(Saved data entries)

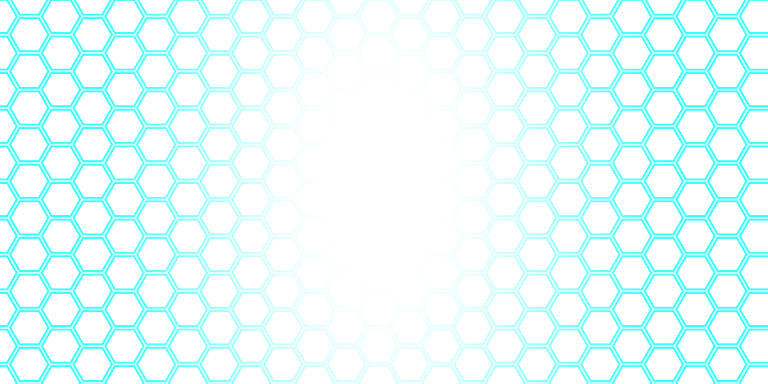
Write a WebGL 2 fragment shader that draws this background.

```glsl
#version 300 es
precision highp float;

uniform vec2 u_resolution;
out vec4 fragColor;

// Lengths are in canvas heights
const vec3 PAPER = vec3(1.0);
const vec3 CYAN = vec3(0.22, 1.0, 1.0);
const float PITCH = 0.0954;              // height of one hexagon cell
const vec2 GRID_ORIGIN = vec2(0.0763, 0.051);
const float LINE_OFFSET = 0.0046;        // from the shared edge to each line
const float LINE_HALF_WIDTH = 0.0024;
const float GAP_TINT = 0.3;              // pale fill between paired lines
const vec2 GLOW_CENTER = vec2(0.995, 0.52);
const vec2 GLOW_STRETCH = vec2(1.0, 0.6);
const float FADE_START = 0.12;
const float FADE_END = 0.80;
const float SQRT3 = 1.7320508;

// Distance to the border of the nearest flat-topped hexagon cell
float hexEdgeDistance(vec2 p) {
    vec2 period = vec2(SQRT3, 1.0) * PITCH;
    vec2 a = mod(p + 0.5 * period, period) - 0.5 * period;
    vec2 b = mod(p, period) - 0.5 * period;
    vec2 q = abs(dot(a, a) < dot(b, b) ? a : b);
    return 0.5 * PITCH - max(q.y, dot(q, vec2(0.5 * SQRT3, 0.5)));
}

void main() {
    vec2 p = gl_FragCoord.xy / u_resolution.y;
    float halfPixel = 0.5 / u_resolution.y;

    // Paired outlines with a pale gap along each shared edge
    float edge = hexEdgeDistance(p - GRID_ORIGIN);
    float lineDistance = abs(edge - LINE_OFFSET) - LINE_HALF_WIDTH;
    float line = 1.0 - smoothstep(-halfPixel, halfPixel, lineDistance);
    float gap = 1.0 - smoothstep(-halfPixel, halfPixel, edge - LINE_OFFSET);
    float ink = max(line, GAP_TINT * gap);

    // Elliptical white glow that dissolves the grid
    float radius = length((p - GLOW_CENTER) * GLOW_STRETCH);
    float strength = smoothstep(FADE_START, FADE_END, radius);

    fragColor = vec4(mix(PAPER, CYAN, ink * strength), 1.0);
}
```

...

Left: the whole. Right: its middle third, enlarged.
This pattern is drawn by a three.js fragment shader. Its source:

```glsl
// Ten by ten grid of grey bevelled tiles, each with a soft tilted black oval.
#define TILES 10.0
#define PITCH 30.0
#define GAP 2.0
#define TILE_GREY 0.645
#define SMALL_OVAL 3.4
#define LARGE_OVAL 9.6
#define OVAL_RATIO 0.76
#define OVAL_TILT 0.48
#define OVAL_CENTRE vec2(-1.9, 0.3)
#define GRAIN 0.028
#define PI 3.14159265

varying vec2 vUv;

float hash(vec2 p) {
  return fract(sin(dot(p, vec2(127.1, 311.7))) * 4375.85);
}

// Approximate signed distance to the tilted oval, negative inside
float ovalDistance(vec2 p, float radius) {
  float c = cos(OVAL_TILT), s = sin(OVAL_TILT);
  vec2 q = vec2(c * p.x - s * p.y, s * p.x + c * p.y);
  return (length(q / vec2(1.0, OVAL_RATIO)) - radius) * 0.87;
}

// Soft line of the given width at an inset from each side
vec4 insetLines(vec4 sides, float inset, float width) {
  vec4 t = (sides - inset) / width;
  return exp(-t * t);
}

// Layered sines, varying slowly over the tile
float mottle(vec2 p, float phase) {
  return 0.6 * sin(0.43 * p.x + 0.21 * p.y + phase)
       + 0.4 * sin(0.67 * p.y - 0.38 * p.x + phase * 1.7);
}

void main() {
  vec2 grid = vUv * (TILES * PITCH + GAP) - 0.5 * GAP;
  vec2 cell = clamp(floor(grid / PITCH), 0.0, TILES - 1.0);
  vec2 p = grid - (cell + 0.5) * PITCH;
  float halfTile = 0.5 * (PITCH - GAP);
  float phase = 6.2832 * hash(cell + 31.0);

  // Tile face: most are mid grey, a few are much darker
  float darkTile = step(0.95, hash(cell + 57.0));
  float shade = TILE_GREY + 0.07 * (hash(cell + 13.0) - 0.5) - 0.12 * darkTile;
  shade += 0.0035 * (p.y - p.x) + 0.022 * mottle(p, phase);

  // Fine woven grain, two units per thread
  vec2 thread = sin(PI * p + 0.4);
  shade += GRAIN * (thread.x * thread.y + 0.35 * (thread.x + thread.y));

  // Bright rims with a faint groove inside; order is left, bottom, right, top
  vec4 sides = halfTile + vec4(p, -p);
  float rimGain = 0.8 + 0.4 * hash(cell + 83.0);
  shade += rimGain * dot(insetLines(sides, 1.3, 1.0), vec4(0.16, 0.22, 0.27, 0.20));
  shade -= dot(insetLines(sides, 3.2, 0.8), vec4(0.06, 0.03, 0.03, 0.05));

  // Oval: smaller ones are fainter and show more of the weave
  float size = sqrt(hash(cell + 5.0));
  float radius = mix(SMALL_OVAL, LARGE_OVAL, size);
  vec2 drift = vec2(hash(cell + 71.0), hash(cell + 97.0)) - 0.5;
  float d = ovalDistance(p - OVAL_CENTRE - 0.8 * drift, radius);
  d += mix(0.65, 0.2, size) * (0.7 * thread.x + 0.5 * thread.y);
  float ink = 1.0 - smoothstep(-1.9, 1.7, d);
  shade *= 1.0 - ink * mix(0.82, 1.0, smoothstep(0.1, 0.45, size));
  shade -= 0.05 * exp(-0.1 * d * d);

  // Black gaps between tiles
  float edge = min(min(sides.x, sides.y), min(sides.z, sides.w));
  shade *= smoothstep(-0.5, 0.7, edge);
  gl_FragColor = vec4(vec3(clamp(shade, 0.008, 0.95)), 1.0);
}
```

---

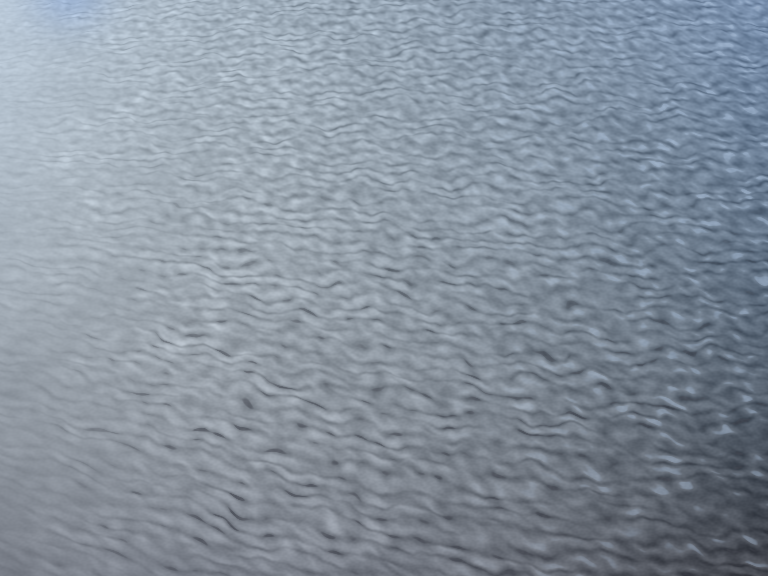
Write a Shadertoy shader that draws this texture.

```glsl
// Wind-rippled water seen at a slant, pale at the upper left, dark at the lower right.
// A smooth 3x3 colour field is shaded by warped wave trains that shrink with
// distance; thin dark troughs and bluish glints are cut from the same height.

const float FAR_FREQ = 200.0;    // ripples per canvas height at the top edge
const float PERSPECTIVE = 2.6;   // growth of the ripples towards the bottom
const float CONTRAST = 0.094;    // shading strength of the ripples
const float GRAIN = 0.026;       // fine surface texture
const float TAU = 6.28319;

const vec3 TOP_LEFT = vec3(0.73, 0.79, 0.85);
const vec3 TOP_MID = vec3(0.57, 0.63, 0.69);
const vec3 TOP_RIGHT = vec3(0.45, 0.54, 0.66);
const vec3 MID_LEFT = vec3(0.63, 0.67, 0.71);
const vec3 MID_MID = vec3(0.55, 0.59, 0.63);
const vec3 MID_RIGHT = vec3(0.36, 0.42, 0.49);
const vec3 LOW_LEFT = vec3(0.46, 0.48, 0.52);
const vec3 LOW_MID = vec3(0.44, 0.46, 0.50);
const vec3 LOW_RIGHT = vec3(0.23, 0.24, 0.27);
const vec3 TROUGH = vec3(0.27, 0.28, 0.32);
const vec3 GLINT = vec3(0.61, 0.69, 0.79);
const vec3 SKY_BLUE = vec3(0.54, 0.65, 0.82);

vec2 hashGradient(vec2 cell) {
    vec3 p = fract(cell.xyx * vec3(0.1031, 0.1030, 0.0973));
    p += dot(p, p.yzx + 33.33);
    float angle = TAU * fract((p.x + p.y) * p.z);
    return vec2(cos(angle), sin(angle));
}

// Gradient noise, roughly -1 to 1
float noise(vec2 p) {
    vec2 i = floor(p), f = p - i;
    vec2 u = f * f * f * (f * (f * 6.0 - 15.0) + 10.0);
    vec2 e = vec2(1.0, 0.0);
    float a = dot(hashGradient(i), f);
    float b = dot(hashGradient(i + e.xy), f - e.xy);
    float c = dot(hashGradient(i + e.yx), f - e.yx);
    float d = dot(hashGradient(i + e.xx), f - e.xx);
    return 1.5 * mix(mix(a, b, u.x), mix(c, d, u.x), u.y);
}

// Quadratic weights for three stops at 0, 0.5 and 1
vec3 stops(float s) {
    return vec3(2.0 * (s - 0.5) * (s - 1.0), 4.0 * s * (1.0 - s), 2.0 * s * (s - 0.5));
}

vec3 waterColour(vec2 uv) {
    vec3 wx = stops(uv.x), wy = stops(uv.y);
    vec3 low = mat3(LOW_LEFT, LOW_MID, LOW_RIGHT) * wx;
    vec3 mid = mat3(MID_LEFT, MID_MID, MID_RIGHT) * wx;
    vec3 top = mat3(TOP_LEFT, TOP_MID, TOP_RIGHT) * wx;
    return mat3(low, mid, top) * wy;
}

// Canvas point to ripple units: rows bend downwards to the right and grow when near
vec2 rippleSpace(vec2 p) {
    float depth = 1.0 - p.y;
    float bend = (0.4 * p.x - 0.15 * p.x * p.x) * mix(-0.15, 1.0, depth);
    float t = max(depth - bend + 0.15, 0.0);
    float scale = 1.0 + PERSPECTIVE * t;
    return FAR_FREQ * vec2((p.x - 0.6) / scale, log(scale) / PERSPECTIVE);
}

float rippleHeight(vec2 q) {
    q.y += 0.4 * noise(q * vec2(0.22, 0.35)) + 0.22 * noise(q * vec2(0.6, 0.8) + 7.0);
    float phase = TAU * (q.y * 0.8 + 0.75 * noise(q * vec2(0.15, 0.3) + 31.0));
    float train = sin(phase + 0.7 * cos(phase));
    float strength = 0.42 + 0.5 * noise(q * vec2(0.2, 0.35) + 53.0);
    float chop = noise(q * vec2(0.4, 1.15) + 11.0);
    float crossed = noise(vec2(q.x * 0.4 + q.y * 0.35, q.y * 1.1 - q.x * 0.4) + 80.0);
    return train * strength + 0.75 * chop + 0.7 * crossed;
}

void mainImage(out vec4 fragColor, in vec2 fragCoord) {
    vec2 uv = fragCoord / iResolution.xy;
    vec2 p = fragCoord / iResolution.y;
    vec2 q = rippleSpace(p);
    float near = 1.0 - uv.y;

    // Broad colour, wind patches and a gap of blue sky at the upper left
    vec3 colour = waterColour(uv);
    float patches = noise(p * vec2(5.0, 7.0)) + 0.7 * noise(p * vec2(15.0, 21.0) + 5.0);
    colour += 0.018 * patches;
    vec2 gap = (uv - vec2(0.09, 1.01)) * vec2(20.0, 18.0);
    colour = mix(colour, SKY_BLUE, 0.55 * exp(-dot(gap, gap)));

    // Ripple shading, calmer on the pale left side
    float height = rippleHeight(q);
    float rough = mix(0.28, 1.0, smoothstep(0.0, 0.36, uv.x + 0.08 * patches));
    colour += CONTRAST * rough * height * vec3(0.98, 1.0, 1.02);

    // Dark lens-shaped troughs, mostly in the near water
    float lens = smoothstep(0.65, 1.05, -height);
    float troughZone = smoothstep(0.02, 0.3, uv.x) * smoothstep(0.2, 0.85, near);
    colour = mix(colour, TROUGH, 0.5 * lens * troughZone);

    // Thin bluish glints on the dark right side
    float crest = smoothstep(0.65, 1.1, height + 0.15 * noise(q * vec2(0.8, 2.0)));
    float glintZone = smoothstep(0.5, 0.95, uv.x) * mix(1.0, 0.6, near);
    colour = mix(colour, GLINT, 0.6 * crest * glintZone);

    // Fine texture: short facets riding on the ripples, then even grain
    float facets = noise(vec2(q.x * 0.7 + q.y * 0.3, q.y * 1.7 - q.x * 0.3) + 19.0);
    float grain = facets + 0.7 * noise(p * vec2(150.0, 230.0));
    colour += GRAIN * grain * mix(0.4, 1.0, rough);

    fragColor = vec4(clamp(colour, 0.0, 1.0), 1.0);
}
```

INSTRUCTIONS FOR THE TASK: Every line above holding the string "phase" should be listed.

REPLY:
float mottle(vec2 p, float phase) {
  return 0.6 * sin(0.43 * p.x + 0.21 * p.y + phase)
       + 0.4 * sin(0.67 * p.y - 0.38 * p.x + phase * 1.7);
  float phase = 6.2832 * hash(cell + 31.0);
  shade += 0.0035 * (p.y - p.x) + 0.022 * mottle(p, phase);
    float phase = TAU * (q.y * 0.8 + 0.75 * noise(q * vec2(0.15, 0.3) + 31.0));
    float train = sin(phase + 0.7 * cos(phase));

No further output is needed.